# [Task requirements]
Nothing but the pictures is dropped; write out all the remaining data below exactly.

# [Dataset entries]
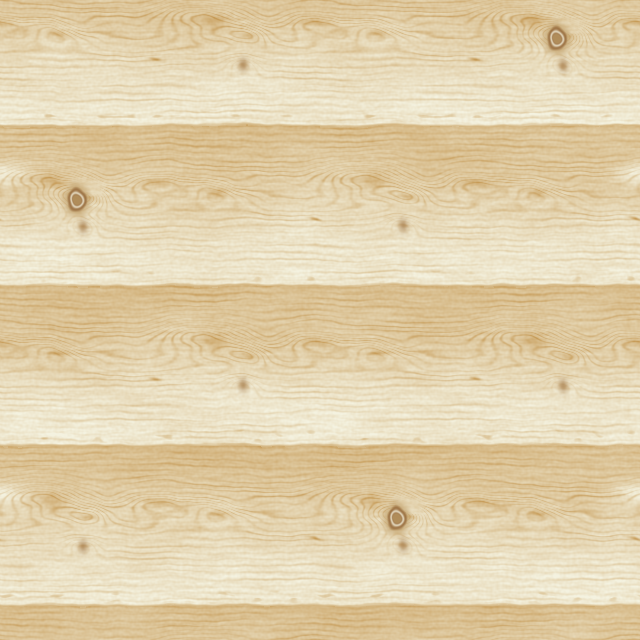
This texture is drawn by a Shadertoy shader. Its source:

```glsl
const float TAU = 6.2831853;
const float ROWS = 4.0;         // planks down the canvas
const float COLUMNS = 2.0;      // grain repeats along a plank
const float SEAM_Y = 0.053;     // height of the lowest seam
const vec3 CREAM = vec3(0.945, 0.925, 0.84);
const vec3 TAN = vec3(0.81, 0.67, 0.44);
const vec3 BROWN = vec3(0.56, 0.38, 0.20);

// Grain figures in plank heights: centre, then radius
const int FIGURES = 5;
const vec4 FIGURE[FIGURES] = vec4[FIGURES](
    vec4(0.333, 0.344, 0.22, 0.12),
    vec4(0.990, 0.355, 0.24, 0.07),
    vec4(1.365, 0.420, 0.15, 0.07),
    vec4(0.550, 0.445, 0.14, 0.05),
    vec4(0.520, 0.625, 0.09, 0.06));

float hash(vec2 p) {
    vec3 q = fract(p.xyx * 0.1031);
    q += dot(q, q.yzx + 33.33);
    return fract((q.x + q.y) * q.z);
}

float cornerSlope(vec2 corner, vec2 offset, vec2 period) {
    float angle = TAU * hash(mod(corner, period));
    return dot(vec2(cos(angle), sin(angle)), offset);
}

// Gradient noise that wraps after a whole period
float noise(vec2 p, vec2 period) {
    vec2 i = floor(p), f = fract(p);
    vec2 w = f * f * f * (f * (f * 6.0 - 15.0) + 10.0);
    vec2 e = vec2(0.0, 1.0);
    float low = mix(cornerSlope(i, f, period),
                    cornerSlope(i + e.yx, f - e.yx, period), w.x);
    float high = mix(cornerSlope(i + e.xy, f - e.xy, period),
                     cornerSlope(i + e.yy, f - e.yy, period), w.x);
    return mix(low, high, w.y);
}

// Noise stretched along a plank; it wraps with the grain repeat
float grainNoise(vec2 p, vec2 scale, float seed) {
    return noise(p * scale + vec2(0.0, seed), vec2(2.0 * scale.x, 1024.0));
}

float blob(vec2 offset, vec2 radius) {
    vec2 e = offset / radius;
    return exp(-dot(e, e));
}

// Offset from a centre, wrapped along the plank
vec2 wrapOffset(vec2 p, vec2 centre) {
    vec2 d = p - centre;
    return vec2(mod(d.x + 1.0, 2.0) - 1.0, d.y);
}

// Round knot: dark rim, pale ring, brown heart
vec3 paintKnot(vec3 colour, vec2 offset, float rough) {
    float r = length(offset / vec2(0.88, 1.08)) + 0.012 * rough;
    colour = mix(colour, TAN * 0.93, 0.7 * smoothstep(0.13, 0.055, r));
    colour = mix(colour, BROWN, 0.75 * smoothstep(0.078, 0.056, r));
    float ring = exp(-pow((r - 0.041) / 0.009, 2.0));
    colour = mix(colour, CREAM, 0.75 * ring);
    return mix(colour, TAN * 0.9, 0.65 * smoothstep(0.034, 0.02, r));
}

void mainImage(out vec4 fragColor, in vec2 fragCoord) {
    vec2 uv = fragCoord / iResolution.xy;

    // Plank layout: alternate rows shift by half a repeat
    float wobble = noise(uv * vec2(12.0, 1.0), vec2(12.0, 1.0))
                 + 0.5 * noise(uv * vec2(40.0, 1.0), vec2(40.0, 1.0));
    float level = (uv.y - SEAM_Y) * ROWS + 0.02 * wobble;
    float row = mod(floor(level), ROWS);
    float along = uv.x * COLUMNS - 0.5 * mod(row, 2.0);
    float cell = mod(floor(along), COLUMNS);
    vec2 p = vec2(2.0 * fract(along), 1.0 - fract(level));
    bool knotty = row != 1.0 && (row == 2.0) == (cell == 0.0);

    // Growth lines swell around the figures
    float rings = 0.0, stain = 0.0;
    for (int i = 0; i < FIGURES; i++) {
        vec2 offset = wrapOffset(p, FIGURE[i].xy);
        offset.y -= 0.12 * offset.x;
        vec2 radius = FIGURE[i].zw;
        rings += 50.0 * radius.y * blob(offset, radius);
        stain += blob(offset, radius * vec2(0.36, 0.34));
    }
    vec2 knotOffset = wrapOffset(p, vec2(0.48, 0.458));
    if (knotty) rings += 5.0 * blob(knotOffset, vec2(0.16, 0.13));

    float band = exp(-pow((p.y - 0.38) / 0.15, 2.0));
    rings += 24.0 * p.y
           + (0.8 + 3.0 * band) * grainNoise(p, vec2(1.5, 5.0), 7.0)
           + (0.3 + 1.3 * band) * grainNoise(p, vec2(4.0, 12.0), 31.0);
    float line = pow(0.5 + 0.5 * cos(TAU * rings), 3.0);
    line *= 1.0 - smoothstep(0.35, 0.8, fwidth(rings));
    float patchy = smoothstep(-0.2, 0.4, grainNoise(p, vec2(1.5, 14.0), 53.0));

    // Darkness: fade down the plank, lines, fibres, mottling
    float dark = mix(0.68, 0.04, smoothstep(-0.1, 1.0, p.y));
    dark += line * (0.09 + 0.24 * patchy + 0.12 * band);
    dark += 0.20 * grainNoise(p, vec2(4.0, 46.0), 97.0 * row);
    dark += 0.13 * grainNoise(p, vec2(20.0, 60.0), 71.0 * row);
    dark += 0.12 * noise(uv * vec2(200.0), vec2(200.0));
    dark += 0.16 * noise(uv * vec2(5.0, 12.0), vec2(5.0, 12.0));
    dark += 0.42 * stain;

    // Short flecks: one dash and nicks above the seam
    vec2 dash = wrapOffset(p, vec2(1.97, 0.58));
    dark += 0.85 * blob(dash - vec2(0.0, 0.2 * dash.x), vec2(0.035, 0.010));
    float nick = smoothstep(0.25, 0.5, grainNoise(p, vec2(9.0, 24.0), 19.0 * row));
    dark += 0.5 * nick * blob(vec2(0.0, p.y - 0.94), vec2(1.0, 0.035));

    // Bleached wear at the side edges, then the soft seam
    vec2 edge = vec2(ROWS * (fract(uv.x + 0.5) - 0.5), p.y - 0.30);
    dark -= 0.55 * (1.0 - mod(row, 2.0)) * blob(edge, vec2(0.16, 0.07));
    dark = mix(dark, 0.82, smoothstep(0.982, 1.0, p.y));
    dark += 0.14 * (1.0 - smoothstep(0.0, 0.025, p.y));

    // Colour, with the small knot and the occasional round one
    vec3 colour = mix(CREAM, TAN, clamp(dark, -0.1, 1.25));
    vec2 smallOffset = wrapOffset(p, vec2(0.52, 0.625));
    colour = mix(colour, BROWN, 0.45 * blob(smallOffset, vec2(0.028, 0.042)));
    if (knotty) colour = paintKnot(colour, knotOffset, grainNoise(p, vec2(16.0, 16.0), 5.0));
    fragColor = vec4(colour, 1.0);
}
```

# [Reply to the exercise]
This texture is drawn by a Shadertoy shader. Its source:

```glsl
const float TAU = 6.2831853;
const float ROWS = 4.0;         // planks down the canvas
const float COLUMNS = 2.0;      // grain repeats along a plank
const float SEAM_Y = 0.053;     // height of the lowest seam
const vec3 CREAM = vec3(0.945, 0.925, 0.84);
const vec3 TAN = vec3(0.81, 0.67, 0.44);
const vec3 BROWN = vec3(0.56, 0.38, 0.20);

// Grain figures in plank heights: centre, then radius
const int FIGURES = 5;
const vec4 FIGURE[FIGURES] = vec4[FIGURES](
    vec4(0.333, 0.344, 0.22, 0.12),
    vec4(0.990, 0.355, 0.24, 0.07),
    vec4(1.365, 0.420, 0.15, 0.07),
    vec4(0.550, 0.445, 0.14, 0.05),
    vec4(0.520, 0.625, 0.09, 0.06));

float hash(vec2 p) {
    vec3 q = fract(p.xyx * 0.1031);
    q += dot(q, q.yzx + 33.33);
    return fract((q.x + q.y) * q.z);
}

float cornerSlope(vec2 corner, vec2 offset, vec2 period) {
    float angle = TAU * hash(mod(corner, period));
    return dot(vec2(cos(angle), sin(angle)), offset);
}

// Gradient noise that wraps after a whole period
float noise(vec2 p, vec2 period) {
    vec2 i = floor(p), f = fract(p);
    vec2 w = f * f * f * (f * (f * 6.0 - 15.0) + 10.0);
    vec2 e = vec2(0.0, 1.0);
    float low = mix(cornerSlope(i, f, period),
                    cornerSlope(i + e.yx, f - e.yx, period), w.x);
    float high = mix(cornerSlope(i + e.xy, f - e.xy, period),
                     cornerSlope(i + e.yy, f - e.yy, period), w.x);
    return mix(low, high, w.y);
}

// Noise stretched along a plank; it wraps with the grain repeat
float grainNoise(vec2 p, vec2 scale, float seed) {
    return noise(p * scale + vec2(0.0, seed), vec2(2.0 * scale.x, 1024.0));
}

float blob(vec2 offset, vec2 radius) {
    vec2 e = offset / radius;
    return exp(-dot(e, e));
}

// Offset from a centre, wrapped along the plank
vec2 wrapOffset(vec2 p, vec2 centre) {
    vec2 d = p - centre;
    return vec2(mod(d.x + 1.0, 2.0) - 1.0, d.y);
}

// Round knot: dark rim, pale ring, brown heart
vec3 paintKnot(vec3 colour, vec2 offset, float rough) {
    float r = length(offset / vec2(0.88, 1.08)) + 0.012 * rough;
    colour = mix(colour, TAN * 0.93, 0.7 * smoothstep(0.13, 0.055, r));
    colour = mix(colour, BROWN, 0.75 * smoothstep(0.078, 0.056, r));
    float ring = exp(-pow((r - 0.041) / 0.009, 2.0));
    colour = mix(colour, CREAM, 0.75 * ring);
    return mix(colour, TAN * 0.9, 0.65 * smoothstep(0.034, 0.02, r));
}

void mainImage(out vec4 fragColor, in vec2 fragCoord) {
    vec2 uv = fragCoord / iResolution.xy;

    // Plank layout: alternate rows shift by half a repeat
    float wobble = noise(uv * vec2(12.0, 1.0), vec2(12.0, 1.0))
                 + 0.5 * noise(uv * vec2(40.0, 1.0), vec2(40.0, 1.0));
    float level = (uv.y - SEAM_Y) * ROWS + 0.02 * wobble;
    float row = mod(floor(level), ROWS);
    float along = uv.x * COLUMNS - 0.5 * mod(row, 2.0);
    float cell = mod(floor(along), COLUMNS);
    vec2 p = vec2(2.0 * fract(along), 1.0 - fract(level));
    bool knotty = row != 1.0 && (row == 2.0) == (cell == 0.0);

    // Growth lines swell around the figures
    float rings = 0.0, stain = 0.0;
    for (int i = 0; i < FIGURES; i++) {
        vec2 offset = wrapOffset(p, FIGURE[i].xy);
        offset.y -= 0.12 * offset.x;
        vec2 radius = FIGURE[i].zw;
        rings += 50.0 * radius.y * blob(offset, radius);
        stain += blob(offset, radius * vec2(0.36, 0.34));
    }
    vec2 knotOffset = wrapOffset(p, vec2(0.48, 0.458));
    if (knotty) rings += 5.0 * blob(knotOffset, vec2(0.16, 0.13));

    float band = exp(-pow((p.y - 0.38) / 0.15, 2.0));
    rings += 24.0 * p.y
           + (0.8 + 3.0 * band) * grainNoise(p, vec2(1.5, 5.0), 7.0)
           + (0.3 + 1.3 * band) * grainNoise(p, vec2(4.0, 12.0), 31.0);
    float line = pow(0.5 + 0.5 * cos(TAU * rings), 3.0);
    line *= 1.0 - smoothstep(0.35, 0.8, fwidth(rings));
    float patchy = smoothstep(-0.2, 0.4, grainNoise(p, vec2(1.5, 14.0), 53.0));

    // Darkness: fade down the plank, lines, fibres, mottling
    float dark = mix(0.68, 0.04, smoothstep(-0.1, 1.0, p.y));
    dark += line * (0.09 + 0.24 * patchy + 0.12 * band);
    dark += 0.20 * grainNoise(p, vec2(4.0, 46.0), 97.0 * row);
    dark += 0.13 * grainNoise(p, vec2(20.0, 60.0), 71.0 * row);
    dark += 0.12 * noise(uv * vec2(200.0), vec2(200.0));
    dark += 0.16 * noise(uv * vec2(5.0, 12.0), vec2(5.0, 12.0));
    dark += 0.42 * stain;

    // Short flecks: one dash and nicks above the seam
    vec2 dash = wrapOffset(p, vec2(1.97, 0.58));
    dark += 0.85 * blob(dash - vec2(0.0, 0.2 * dash.x), vec2(0.035, 0.010));
    float nick = smoothstep(0.25, 0.5, grainNoise(p, vec2(9.0, 24.0), 19.0 * row));
    dark += 0.5 * nick * blob(vec2(0.0, p.y - 0.94), vec2(1.0, 0.035));

    // Bleached wear at the side edges, then the soft seam
    vec2 edge = vec2(ROWS * (fract(uv.x + 0.5) - 0.5), p.y - 0.30);
    dark -= 0.55 * (1.0 - mod(row, 2.0)) * blob(edge, vec2(0.16, 0.07));
    dark = mix(dark, 0.82, smoothstep(0.982, 1.0, p.y));
    dark += 0.14 * (1.0 - smoothstep(0.0, 0.025, p.y));

    // Colour, with the small knot and the occasional round one
    vec3 colour = mix(CREAM, TAN, clamp(dark, -0.1, 1.25));
    vec2 smallOffset = wrapOffset(p, vec2(0.52, 0.625));
    colour = mix(colour, BROWN, 0.45 * blob(smallOffset, vec2(0.028, 0.042)));
    if (knotty) colour = paintKnot(colour, knotOffset, grainNoise(p, vec2(16.0, 16.0), 5.0));
    fragColor = vec4(colour, 1.0);
}
```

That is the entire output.